“ Your humble servant,
No. 107. TUESDAY, JULY 14.
-tentanda via est
VIRG. I HAVE lately entertained my reader with two or three letters from a traveller, and may possibly, in some of my future papers, oblige him with more from the same hand. The following one comes from a projector, which is a sort of correspondent as diverting as a traveller : his subject having the same grace of novelty to recommend it, and being equally adapted to the curiosity of the reader. For my own part, I have always had a particular fondness for a project, and may say, without vanity, that I have a pretty tolerable genius that way myself, I could mention some which I have brought to maturity, others which have miscarried, and many more which I have yet by me, and are to take their fate in the world when I see a proper juncture. I had a hand in the landbank, and was consulted with upon the reformation of man
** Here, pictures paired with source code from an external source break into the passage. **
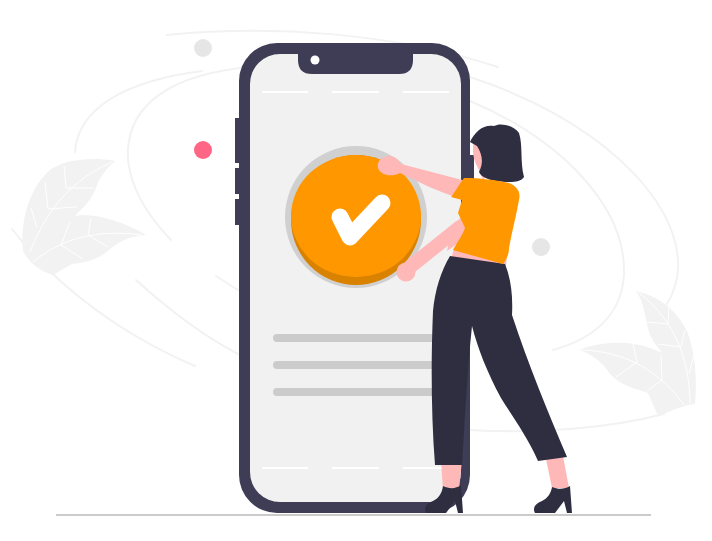
<!DOCTYPE html>
<html lang="en">
<head>
<meta charset="utf-8">
<title>Task confirmed illustration</title>
<style>
:root {
  --paper: #ffffff;
  --frame: #3f3d56;
  --screen: #f1f1f1;
  --leaf: #f2f2f2;
  --dot: #e6e6e6;
  --ring: #d0d0d0;
  --bar: #cbcbcb;
  --orange: #ff9800;
  --orange-deep: #d98200;
  --skin: #ffb8b8;
  --dark: #2f2e41;
  --pink: #ff6584;
}
html, body { margin: 0; background: var(--paper); overflow: hidden; }
svg { display: block; width: 712px; height: 541px; }
.orbit { fill: none; stroke: var(--leaf); stroke-width: 2; stroke-linecap: round; }
.leaf { fill: var(--leaf); }
.vein { fill: none; stroke: var(--paper); stroke-width: 1; }
.dot { fill: var(--dot); }
.accent { fill: var(--pink); }
.frame { fill: var(--frame); }
.screen { fill: var(--screen); }
.guide { stroke: var(--paper); stroke-width: 2; }
.bar { stroke: var(--bar); stroke-width: 8; stroke-linecap: round; }
.ring { fill: var(--ring); }
.button { fill: var(--orange); }
.button-edge { fill: var(--orange-deep); }
.check { fill: none; stroke: var(--paper); stroke-width: 17; stroke-linecap: round; stroke-linejoin: round; }
.skin { fill: var(--skin); }
.arm { fill: none; stroke: var(--skin); stroke-linecap: round; stroke-linejoin: round; }
.dark { fill: var(--dark); }
.shirt { fill: var(--orange); }
.ground { stroke: var(--bar); stroke-width: 2; }
</style>
</head>
<body>
<svg viewBox="0 0 712 541" role="img" aria-label="A woman places a round check mark button on a large phone">
  <g id="orbits">
    <path class="orbit" d="M167 35C270 25 390 32 498 67"/>
    <path class="orbit" d="M202 71C125 81 78 108 75 152"/>
    <path class="orbit" d="M240 68C160 78 125 112 128 160C131 188 146 214 171 240"/>
    <path class="orbit" d="M12 229C55 285 120 334 195 366"/>
    <path class="orbit" d="M136 280C168 309 200 334 238 354"/>
    <path class="orbit" d="M216 276L238 290"/>
    <path class="orbit" d="M470 77C590 116 682 196 678 270C677 282 673 294 667 304"/>
    <path class="orbit" d="M470 101C562 140 626 207 624 274C622 313 596 338 553 350"/>
    <path class="orbit" d="M470 430C540 434 610 428 664 414"/>
  </g>

  <g id="leaves-left">
    <path class="leaf" d="M23 251C20 222 29 188 50 170C66 159 91 157 115 161C105 170 99 178 96 188C90 203 81 209 75 216C92 212 125 222 146 235C129 236 119 242 110 249C99 260 83 263 72 264L53 275C40 271 29 263 23 251Z"/>
    <path class="vein" d="M30 252C42 222 62 184 112 162M37 228L31 208M48 209L45 182M66 188L64 166M48 209L77 207M66 188L94 188M33 262C62 238 98 229 142 235M61 245L83 259M88 235L108 247M61 245L70 222M88 235L91 218"/>
  </g>
  <g id="leaves-right">
    <path class="leaf" d="M695 404C697 382 696 354 687 331C676 309 658 296 636 291C644 302 645 316 648 328C650 339 658 347 662 353C637 340 605 340 579 350C594 355 603 363 610 374C621 386 637 389 648 393L658 416C671 411 684 405 695 404Z"/>
    <path class="vein" d="M690 404C690 361 675 320 638 292M689 374L694 355M681 347L685 330M668 324L669 306M681 347L658 344M668 324L647 322M684 405C660 372 626 351 581 350M662 380L647 391M637 362L616 377M662 380L661 355M637 362L633 344"/>
  </g>

  <g id="dots">
    <circle class="dot" cx="203" cy="48" r="9"/>
    <circle class="dot" cx="541" cy="247" r="9"/>
    <circle class="accent" cx="203" cy="150" r="9"/>
  </g>

  <line class="ground" x1="56" y1="515" x2="651" y2="515"/>

  <g id="phone">
    <path class="frame" d="M235 118h6v45h-6zM235 168h6v26h-6zM235 199h6v26h-6zM468 155h6v62h-6z"/>
    <rect class="frame" x="239" y="43" width="231" height="470" rx="38"/>
    <rect class="screen" x="250" y="54" width="211" height="448" rx="30"/>
    <path class="frame" d="M298 52H413V60Q413 74 399 74H312Q298 74 298 60Z"/>
    <circle cx="315" cy="60" r="4.5" fill="var(--paper)"/>
    <path class="guide" d="M262 92H308M332 92H379M403 92H449M262 468H308M332 468H379M403 468H449"/>
    <path class="bar" d="M277 338H446M277 365H446M277 392H446"/>
  </g>

  <g id="confirm-button">
    <circle class="ring" cx="356" cy="217" r="71"/>
    <circle class="button-edge" cx="356" cy="220" r="65"/>
    <path class="button" d="M291 216A65 61 0 0 1 421 216A65 61 0 0 1 291 216Z"/>
    <path class="check" d="M340 217L350 237L382 203"/>
  </g>

  <g id="woman">
    <g id="legs">
      <path class="skin" d="M441 460H462L459 490H443ZM546 459L563 456L569 488H552Z"/>
      <path class="dark" d="M443 486C449 489 456 489 461 485L463 513H458L455 501L446 513H426C423 508 427 503 433 501C439 498 442 493 443 486Z"/>
      <path class="dark" d="M552 487C559 490 565 489 570 486L572 513H567L564 501L555 513H535C532 508 536 503 542 501C548 498 551 493 552 487Z"/>
      <path class="skin" d="M455 246L507 256L506 266L451 259Z"/>
      <path class="dark" d="M450 256L505 264C511 279 513 296 512 315C528 364 548 412 567 457L538 461C527 436 512 416 501 398C487 372 478 349 472 326C467 373 465 419 462 465H435C431 414 431 358 433 311C435 290 441 271 450 256Z"/>
    </g>
    <path class="skin" d="M474 140L490 144L492 170L483 180L478 168C473 160 472 149 474 140Z"/>
    <path class="dark" d="M470 142C475 131 484 124 494 126C501 122 514 126 519 133C523 145 520 162 524 177C520 184 505 182 496 181C489 180 481 177 479 172C484 162 482 154 477 146Z"/>
    <g id="arms">
      <path class="skin" d="M385 157C393 154 398 159 401 164L466 181L459 198C438 192 419 182 400 173C392 177 381 176 378 168C377 162 380 158 385 157Z"/>
      <path class="arm" stroke-width="14" d="M460 227L410 267"/>
      <path class="skin" d="M464 214L472 233L447 251L452 227Z"/>
      <circle class="skin" cx="406" cy="272" r="9.5"/>
    </g>
    <path class="shirt" d="M464 178C480 178 496 180 509 183C517 186 521 192 519 200C516 217 512 231 509 248C509 255 506 260 503 264L453 250C458 241 463 234 465 228L458 213L462 200L451 197C456 191 459 184 464 178Z"/>
  </g>
</svg>
</body>
</html>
I have had several designs upon the Thames and the New River, not to mention my
lotteries and insurances, and that never-to-be-forgotten project, which if it had succeeded to my wishes, would have made gold as plentiful in this nation as tin and copper. If my countrymen have not reaped any advantages from these my designs, it was not for want of any good will towards them. They are obliged to me for my kind intentions as much as if they had taken effect. Projects are of a two-fold nature: the first arising from public-spirited persons, in which number I de
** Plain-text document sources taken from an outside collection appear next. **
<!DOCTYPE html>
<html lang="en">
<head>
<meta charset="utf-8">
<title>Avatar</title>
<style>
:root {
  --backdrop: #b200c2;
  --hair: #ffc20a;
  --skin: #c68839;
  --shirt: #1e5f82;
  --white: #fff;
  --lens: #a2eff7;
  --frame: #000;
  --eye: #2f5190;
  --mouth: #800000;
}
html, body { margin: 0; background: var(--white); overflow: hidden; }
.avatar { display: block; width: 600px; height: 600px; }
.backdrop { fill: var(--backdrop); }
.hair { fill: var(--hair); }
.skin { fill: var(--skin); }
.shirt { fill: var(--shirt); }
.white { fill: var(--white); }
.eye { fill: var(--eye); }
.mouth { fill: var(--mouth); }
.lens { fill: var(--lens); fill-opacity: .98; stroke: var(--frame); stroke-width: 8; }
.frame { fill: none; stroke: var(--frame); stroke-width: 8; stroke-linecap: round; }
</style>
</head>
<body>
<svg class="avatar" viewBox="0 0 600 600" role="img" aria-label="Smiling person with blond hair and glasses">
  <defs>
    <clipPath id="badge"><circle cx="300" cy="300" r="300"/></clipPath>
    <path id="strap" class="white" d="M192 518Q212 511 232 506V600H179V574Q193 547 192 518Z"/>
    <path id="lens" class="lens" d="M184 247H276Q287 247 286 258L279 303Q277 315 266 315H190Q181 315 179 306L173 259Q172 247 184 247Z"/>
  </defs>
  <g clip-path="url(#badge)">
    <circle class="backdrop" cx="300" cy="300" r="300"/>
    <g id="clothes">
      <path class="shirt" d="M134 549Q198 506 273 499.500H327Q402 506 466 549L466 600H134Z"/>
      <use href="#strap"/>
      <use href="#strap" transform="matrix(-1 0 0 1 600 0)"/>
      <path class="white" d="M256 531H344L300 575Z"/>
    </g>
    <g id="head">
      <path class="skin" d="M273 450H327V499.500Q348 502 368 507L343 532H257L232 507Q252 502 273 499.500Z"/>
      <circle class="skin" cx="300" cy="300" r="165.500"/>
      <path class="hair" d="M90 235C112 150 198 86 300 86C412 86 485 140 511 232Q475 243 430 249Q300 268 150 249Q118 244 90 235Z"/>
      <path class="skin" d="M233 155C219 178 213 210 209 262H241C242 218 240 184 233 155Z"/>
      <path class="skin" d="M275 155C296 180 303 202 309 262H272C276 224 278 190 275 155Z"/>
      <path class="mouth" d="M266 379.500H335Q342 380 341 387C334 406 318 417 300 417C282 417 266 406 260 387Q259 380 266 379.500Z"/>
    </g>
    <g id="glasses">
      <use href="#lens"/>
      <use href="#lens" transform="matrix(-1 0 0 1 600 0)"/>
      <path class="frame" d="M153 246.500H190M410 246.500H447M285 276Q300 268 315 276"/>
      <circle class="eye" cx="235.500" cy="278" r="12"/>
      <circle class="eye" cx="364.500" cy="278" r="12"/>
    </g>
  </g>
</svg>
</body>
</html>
clare myself: the other proceeding from a regard to our private interest, of which nature is that in the following letter.
A man of your reading knows very well that there were a set of men, in old Rome, called by the name of Nomenclators, that is, in English, men who could call every one by his name. When a great man stood for any public office, as that of a tribune, a consul, or a censor, he had always one of these Nomenclators at his elbow, who whispered in his ear the name of every one he met with, and by that means enabled him to salute every Roman citizen by his name when he asked him for his vote. To come to my purpose, I have with much pains and assiduity qualified myself for a Nomenclator to this great city, and shall gladly enter upon my office as soon as I meet with suitable encouragement. I will let myself out by the week to any curious gentleman or foreigner. If he takes me with him in a coach to the ring, I will undertake to teach him, in two or three evenings, the names of the most celebrated persons who frequent that place. If he plants me by his side in the pit, I will call over to him, in the same manner, the whole circle of beauties that are disposed among the boxes, and, at the same time, point out to him the
persons who ogle them from their respective stations. I need not tell you that I may be of the same use in any other public assembly. Nor do I only profess the teaching of names, but of things. Upon the sight of a reigning beauty, I shall mention her admirers, and discover her gallantries, if they are of public notoriety. I shall likewise mark out every toast, the club in which she was elected, and the number of votes that were on her side. Not a woman shall be unexplained that makes a figure either as a maid, a wife, or a widow. The men too shall be set out in their distinguishing characters, and declared whose properties they are. Their wit, wealth, or good humour, their persons, stations, and titles, shall be described at large.
“I have a wife who is a Nomenclatress, and will be ready, on any occasion, to attend the ladies. She is of a much more communicative nature than myself, and is acquainted with all the private history of London and Westminster, and ten miles round. She has fifty private amours which nobody yet knows anything of but herself, and thirty clandestine